But some fires are set with the intent they get bigger.
Arson is the second-leading cause of wildfires in Minnesota at 20.6 percent. Last year at least 174 fires were confirmed arson cases — where people intentionally started the fires. Those arson fires burned across 4,362 acres, said Christi Powers, spokeswoman for the Interagency Fire Center in Grand Rapids.
Only 1.8 percent of Minnesota wildfires are caused by lighting, usually in August or September.
Air, ground troops ready
Minnesota last year sold its two iconic CL-215 water bombers and instead now contracts for four Fire Boss single-engine airplanes on floats and two additional land-based, single-engine planes. They are smaller and can carry less water than the CL-215’s. But the speedy planes were credited with dozens of saves last year. Each can carry up to 800 gallons of water or fire retardant, about half the CL-215 payload.

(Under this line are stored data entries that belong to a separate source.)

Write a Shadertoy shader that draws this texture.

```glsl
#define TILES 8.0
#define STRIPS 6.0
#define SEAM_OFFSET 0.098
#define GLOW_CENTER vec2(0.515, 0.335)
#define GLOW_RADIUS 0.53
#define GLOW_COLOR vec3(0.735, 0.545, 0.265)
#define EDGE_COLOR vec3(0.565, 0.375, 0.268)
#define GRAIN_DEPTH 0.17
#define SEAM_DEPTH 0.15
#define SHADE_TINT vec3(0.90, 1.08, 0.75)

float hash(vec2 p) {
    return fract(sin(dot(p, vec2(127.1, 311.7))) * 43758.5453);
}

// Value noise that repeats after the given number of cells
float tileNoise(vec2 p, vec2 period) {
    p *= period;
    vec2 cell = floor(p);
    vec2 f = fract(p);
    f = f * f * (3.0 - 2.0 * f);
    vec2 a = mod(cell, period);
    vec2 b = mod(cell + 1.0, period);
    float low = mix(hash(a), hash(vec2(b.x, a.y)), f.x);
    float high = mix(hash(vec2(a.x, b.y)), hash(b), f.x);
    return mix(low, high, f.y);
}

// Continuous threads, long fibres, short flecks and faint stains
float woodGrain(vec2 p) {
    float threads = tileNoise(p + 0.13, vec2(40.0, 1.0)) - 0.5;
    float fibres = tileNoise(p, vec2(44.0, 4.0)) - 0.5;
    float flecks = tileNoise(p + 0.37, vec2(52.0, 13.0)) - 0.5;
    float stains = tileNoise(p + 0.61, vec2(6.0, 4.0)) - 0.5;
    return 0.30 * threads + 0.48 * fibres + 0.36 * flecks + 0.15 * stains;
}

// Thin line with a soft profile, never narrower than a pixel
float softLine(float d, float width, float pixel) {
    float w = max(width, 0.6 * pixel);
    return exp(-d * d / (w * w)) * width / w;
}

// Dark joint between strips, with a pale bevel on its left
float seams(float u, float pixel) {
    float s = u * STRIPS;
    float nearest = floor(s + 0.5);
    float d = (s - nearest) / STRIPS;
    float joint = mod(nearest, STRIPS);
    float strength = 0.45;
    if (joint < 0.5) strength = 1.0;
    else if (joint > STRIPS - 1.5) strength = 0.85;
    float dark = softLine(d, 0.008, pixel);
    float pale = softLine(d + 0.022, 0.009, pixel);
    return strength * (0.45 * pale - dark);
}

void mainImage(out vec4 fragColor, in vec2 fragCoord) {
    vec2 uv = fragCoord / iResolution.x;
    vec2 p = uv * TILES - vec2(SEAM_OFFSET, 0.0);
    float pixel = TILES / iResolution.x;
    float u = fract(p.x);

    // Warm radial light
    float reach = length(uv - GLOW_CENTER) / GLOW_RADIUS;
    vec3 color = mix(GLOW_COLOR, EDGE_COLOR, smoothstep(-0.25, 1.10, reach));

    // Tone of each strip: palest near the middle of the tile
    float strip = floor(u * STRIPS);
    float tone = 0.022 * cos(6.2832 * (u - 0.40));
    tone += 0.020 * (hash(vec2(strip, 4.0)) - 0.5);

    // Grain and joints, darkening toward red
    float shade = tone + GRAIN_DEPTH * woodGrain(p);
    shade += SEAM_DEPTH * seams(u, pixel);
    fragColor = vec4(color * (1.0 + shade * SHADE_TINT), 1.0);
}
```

“We were actually able to fly on more fires last year than we did before with the CL-215’s, obviously because we had more planes,” Stoffel said. “I think everyone was happy with how they worked out for us.”
The state also has eight small helicopters stationed across northern Minnesota ready to lift bag loads of water onto fires. The choppers can make fast, repeated drops from any nearby pond, lake or swamp and are very effective at calming fires down for ground troops to snuff.

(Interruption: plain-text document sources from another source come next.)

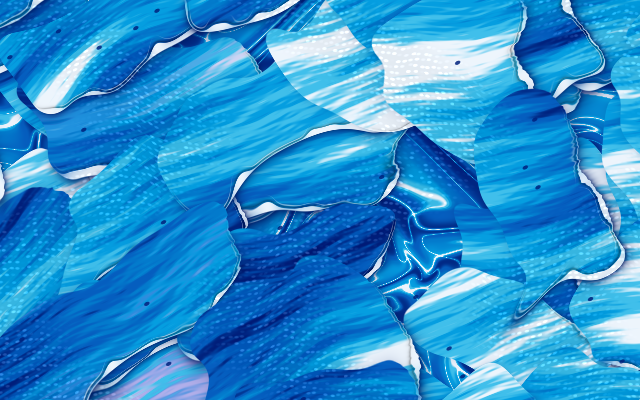
Reproduce this texture procedurally as a WebGL 2 fragment shader.

```glsl
#version 300 es
precision highp float;
uniform vec2 u_resolution;
out vec4 fragColor;
// Lengths are in canvas heights, angles in radians
const int LAYERS = 3;
const vec2 CELL = vec2(0.40, 0.29), LONG_DAUB = vec2(0.27, 0.14), BROAD_DAUB = vec2(0.18, 0.23);
const float GRID_ANGLE = 0.5, LEFT_ANGLE = 0.58, RIGHT_ANGLE = 0.14, ANGLE_SPREAD = 0.45;
const float KEEP = 0.57, STREAK_GAIN = 0.64, SHADOW_REACH = 0.012;
const float PIT_DENSITY = 13.0, BUMP_DENSITY = 66.0, BUMP_GAIN = 0.2;
const vec2 SHADE_SIDE = vec2(0.7, -0.71);
const vec3 NAVY = vec3(0.00, 0.13, 0.49), COBALT = vec3(0.02, 0.37, 0.75);
const vec3 AZURE = vec3(0.01, 0.48, 0.80), CERULEAN = vec3(0.02, 0.62, 0.88);
const vec3 SKY = vec3(0.25, 0.75, 0.92), WHITE = vec3(0.93, 0.96, 0.99);
const vec3 LILAC = vec3(0.47, 0.42, 0.85);

mat2 rotation(float a) { return mat2(cos(a), sin(a), -sin(a), cos(a)); }
vec4 hash4(vec2 c) {
  vec4 h = fract(c.xyxy * vec4(0.1031, 0.1030, 0.0973, 0.1099));
  h += dot(h, h.wzxy + 33.33);
  return fract((h.xxyz + h.yzzw) * h.zywx);
}
// Spreads a roughly normal tone evenly over the pigments
vec3 pigment(float tone) {
  float t = 0.5 + 0.5 * tanh(0.85 * tone);
  vec3 c = mix(NAVY, COBALT, smoothstep(0.03, 0.15, t));
  c = mix(c, AZURE, smoothstep(0.17, 0.33, t));
  c = mix(c, CERULEAN, smoothstep(0.34, 0.54, t));
  c = mix(c, SKY, smoothstep(0.61, 0.78, t));
  return mix(c, WHITE, smoothstep(0.84, 0.95, t));
}
// Layered sines, drawn out along x
float streaks(vec2 q, float seed) {
  float sum = 0.0, freq = 11.0, amp = 1.0;
  for (int i = 0; i < 8; i++) {
    float k = float(i);
    float bend = sin(q.x * freq * 0.06 + seed * 1.7 + k * 2.1);
    float fade = 0.55 + 0.45 * sin(q.x * freq * 0.2 + q.y * freq * 0.37 + seed * 2.3 + k);
    sum += amp * fade * sin(q.y * freq + 1.6 * bend + seed * (k + 1.3));
    freq *= 1.72;
    amp *= 0.85;
  }
  return sum;
}
vec2 warp(vec2 p, float gain, float freq) {
  for (int i = 0; i < 4; i++) {
    p += gain / freq * sin(p.yx * freq + vec2(0.7, 2.9) * float(i + 1));
    freq *= 1.8;
  }
  return p;
}
// Wet, swirled paint between the daubs
vec3 marble(vec2 p) {
  vec2 m = warp(p, 1.0, 9.0);
  float fold = sin(m.x * 19.0 - m.y * 27.0 + 2.0 * sin(m.y * 11.0));
  float vein = pow(1.0 - abs(sin(m.x * 14.0 - m.y * 23.0)), 6.0);
  float thread = pow(1.0 - abs(sin(m.x * 31.0 + m.y * 18.0 + fold)), 8.0);
  return pigment(-0.85 + 0.8 * fold + 3.4 * vein + 2.4 * thread);
}
float roundedBox(vec2 q, vec2 halfSize, float radius) {
  vec2 e = abs(q) - halfSize + radius;
  return length(max(e, 0.0)) + min(max(e.x, e.y), 0.0) - radius;
}
// One knife stroke: cast shadow, streaked body, raised rim
vec3 addDaub(vec3 under, vec2 p, vec2 centre, vec4 r, float lift) {
  float across = clamp(centre.x / 1.6, 0.0, 1.0), seed = 40.0 * r.y + 17.0 * r.z;
  mat2 turn = rotation(mix(LEFT_ANGLE, RIGHT_ANGLE, across) + ANGLE_SPREAD * (r.x - 0.5));
  vec2 size = mix(LONG_DAUB, BROAD_DAUB, smoothstep(0.4, 0.75, across)) * (0.75 + 0.42 * r.yx);
  vec2 drift = 7.0 * r.xy;
  vec2 e = (warp(p + drift, 0.3, 6.0) - drift - centre) * turn;
  if (length(e) > 0.5) return under;
  vec2 q = (warp(p + drift, 0.08, 4.0) - drift - centre) * turn;
  q.y += 1.2 * (r.w - 0.5) * q.x * q.x;
  float streak = streaks(q, seed);
  // Skewed, tapered outline with a slightly frayed end
  e.x += (r.z - 0.4) * e.y + 0.004 * streak * smoothstep(0.3, 1.0, e.x / size.x);
  e.y /= 1.0 + 0.8 * (r.w - 0.5) * clamp(e.x / size.x, -1.0, 1.0);
  float d = roundedBox(e, size, 0.5 * min(size.x, size.y));
  vec2 n = e / size;
  float lee = smoothstep(-0.2, 0.6, dot(turn * normalize(n * abs(n) + 1e-4), SHADE_SIDE));
  under = mix(under, NAVY * 0.8, exp(-max(d, 0.0) / SHADOW_REACH) * (0.1 + 0.7 * lee));
  // Body with a dragged band of white
  float offset = (q.y / size.y + 1.3 * r.x - 0.3) / 0.27;
  float tone = 1.9 * (r.z - 0.48) + lift + STREAK_GAIN * streak + 1.3 * (r.y - 0.5) * n.x;
  tone += 2.3 * exp(-offset * offset) * r.w * (0.6 + 0.4 * sin(q.x * 9.0 + seed));
  tone += 0.35 * sin(p.x * 4.0 + 1.0) * sin(p.y * 5.0 + 0.4);
  float tint = smoothstep(0.86, 0.93, r.y) * smoothstep(0.1, 0.9, streak);
  vec3 body = mix(pigment(tone), LILAC, 0.5 * tint);
  // Rim of uneven width, trailed by a thin second thread
  float wave = 0.5 + 0.5 * sin(q.x * 19.0 + q.y * 23.0 + seed + sin(q.x * 41.0 - q.y * 31.0));
  float width = (0.002 + 0.02 * wave * wave) * lee;
  float thread = smoothstep(0.003, 0.0, abs(d + 1.7 * width + 0.006));
  body *= 1.0 - 0.35 * lee * exp(-abs(d + width + 0.004) / 0.004);
  body = mix(body, WHITE, 0.6 * thread * lee * (1.0 - wave));
  body = mix(body, WHITE, smoothstep(-width - 0.002, -width + 0.001, d) * lee * (0.6 + 0.4 * wave));
  float aa = 0.7 / u_resolution.y;
  return mix(under, body, smoothstep(aa, -aa, d));
}
// Cellular noise: distance to a jittered dot, and its random size
vec2 dots(vec2 g) {
  vec4 r = hash4(floor(g) + 71.0);
  return vec2(length((fract(g) - 0.3 - 0.4 * r.xy) * vec2(0.75, 1.2)), r.z);
}
void main() {
  vec2 p = gl_FragCoord.xy / u_resolution.y;
  mat2 grid = rotation(GRID_ANGLE);
  vec3 colour = marble(p);
  for (int n = 0; n < LAYERS * 9; n++) {
    float k = float(n / 9);
    vec2 shift = vec2(0.37, 0.61) * k + 20.0;
    vec2 cell = floor(p * grid / CELL + shift) + vec2(n % 3 - 1, 1 - n % 9 / 3);
    vec4 place = hash4(cell + 53.0 * k + 211.0);
    vec2 centre = grid * ((cell - shift + 0.3 + 0.4 * place.xy) * CELL);
    if (place.z < KEEP) colour = addDaub(colour, p, centre, hash4(cell + 53.0 * k), 0.12 * k);
  }
  // Patches of cloth grain, then sparse pits
  vec2 bump = dots(warp(p, 0.15, 9.0) * BUMP_DENSITY), pit = dots(p * grid * PIT_DENSITY);
  float worn = smoothstep(-0.5, 0.9, sin(p.x * 9.0 + 2.0 * sin(p.y * 7.0)));
  colour += BUMP_GAIN * worn * (bump.y * smoothstep(0.4, 0.1, bump.x) - 0.2);
  colour = mix(colour, NAVY, 0.85 * step(0.92, pit.y) * smoothstep(0.09, 0.05, pit.x));
  fragColor = vec4(clamp(colour, 0.0, 1.0), 1.0);
}
```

If the fire season turns too hectic, the DNR can call in help from the Minnesota Air National Guard’s Blackhawk helicopters as well as the national air force of federal firefighting airplanes, if and when they are available.

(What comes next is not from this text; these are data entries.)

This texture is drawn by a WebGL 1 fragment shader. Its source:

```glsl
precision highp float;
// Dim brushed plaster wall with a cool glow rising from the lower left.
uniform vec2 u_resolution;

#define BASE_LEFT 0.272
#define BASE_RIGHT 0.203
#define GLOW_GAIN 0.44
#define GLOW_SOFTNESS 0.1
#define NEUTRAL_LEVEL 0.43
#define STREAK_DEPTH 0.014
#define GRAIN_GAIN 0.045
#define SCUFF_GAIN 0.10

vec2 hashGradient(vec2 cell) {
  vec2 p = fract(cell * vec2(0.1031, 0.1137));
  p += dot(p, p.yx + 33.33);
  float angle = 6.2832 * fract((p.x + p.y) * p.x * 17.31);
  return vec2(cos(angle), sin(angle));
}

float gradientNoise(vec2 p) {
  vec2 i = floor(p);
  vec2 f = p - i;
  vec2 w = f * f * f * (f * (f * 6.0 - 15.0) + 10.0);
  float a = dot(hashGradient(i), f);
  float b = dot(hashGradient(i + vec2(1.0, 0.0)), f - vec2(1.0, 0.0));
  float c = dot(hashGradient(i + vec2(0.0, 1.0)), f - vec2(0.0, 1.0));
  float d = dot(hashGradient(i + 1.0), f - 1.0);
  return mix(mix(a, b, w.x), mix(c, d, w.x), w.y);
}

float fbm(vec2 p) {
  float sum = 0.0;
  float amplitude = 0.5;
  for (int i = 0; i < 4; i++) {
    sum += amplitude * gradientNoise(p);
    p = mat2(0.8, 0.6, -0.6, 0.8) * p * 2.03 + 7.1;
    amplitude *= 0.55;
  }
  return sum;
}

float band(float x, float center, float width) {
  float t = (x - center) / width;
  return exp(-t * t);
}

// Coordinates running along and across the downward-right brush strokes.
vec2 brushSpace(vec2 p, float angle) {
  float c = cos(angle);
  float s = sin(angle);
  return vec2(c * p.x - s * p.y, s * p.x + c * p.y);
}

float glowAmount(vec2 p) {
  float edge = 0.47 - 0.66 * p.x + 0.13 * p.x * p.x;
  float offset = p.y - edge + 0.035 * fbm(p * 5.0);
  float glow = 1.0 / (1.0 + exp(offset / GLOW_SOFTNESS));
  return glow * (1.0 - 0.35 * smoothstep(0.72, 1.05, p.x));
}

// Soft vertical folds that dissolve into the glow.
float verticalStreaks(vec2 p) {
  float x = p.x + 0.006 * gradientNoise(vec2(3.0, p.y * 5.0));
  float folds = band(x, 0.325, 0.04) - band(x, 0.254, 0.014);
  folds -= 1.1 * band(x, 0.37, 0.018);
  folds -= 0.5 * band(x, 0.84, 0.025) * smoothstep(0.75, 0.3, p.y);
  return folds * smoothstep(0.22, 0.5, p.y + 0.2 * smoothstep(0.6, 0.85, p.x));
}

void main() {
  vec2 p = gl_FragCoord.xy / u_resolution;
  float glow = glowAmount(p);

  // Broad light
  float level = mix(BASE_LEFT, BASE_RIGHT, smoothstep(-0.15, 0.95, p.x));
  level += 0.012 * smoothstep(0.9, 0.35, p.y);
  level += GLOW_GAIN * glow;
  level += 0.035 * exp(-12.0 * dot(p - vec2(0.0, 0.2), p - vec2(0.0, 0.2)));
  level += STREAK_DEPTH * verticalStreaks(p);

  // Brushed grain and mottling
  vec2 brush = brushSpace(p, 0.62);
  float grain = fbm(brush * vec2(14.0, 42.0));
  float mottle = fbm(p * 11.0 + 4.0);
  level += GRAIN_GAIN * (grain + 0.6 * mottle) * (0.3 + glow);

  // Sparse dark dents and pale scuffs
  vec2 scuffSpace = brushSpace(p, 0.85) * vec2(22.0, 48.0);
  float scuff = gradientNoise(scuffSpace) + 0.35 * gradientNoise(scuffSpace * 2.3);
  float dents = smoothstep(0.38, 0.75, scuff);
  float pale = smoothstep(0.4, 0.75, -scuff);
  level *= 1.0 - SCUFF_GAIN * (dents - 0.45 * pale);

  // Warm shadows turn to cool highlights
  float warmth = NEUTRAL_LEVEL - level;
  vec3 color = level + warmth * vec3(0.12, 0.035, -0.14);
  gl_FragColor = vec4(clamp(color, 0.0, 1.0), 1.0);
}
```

According to Bob Nelson, DNR forestry logistics support coordinator, the DNR has 190 fire trucks in its firefighting fleet. Most of those engines are spread out at more than 40 DNR offices across the forested part of the state, and they are joined by dozens from U.S. Forest Service and Bureau of Indian Affairs crews.
Those DNR stations are staffed most every day this time of year as employees who are usually working in campgrounds or forests are instead carrying shovels and water hoses and looking for smoke. While Minnesota often sends fire crews to other states to battle blazes, that’s mostly after the Minnesota woods turns green. Those smoke chasers all stay home in April and May, Stoffel noted.
Protect your property
An in-depth Wisconsin Department of Natural Resources analysis of homes, cabins and outbuildings in the path of the May 14, 2013 Germann Road fire in Douglas County showed that how far structures were away from thick woods, and driveway width, were the two biggest factors in what buildings burned and which were spared.
The fire, which started from a spark from logging equipment, destroyed 23 homes and cabins and another 81 structures in just a few hours. It was Wisconsin’s largest wildfire in 33 years.
Structures that survived the flames were, on average, 27 feet away from “unmanaged” heavy vegetation in the woods. Buildings destroyed were an average of only 19 feet from the woods. Having that little extra, often mowed-grass space around buildings was the difference.
Nearly as important as open space was how far homes and cabins were from outbuildings. While a home itself might have been 30 feet from thick vegetation, sheds, garages and even outhouses closer to the woods often ignited, eventually carrying flames to the house itself.
The Germann Road fire also showed that it’s critical that driveways be wide enough for large fire trucks to drive down and turn around as crews make hurried “triage” decisions during fires on which properties are defendable and which are unsafe for them to enter.
Not a single home or cabin was lost to the Germann Road fire where the driveway clearance was 20 feet or wider. All those destroyed had narrower driveways, and six of those destroyed had driveways narrower than 12 feet.
Even a wide driveway can be a problem, however, if trees overhang: Fire trucks can be 10, even 12 feet tall.
Other fireproofing options include adding a metal roof to prevent sparks for igniting fires, and installing a sprinkler system that can pump water out of a well, stream or lake and wet your entire yard, including the buildings. That damp area often cools the area enough to stop fires from encroaching, as well as prevent burning embers from starting fires.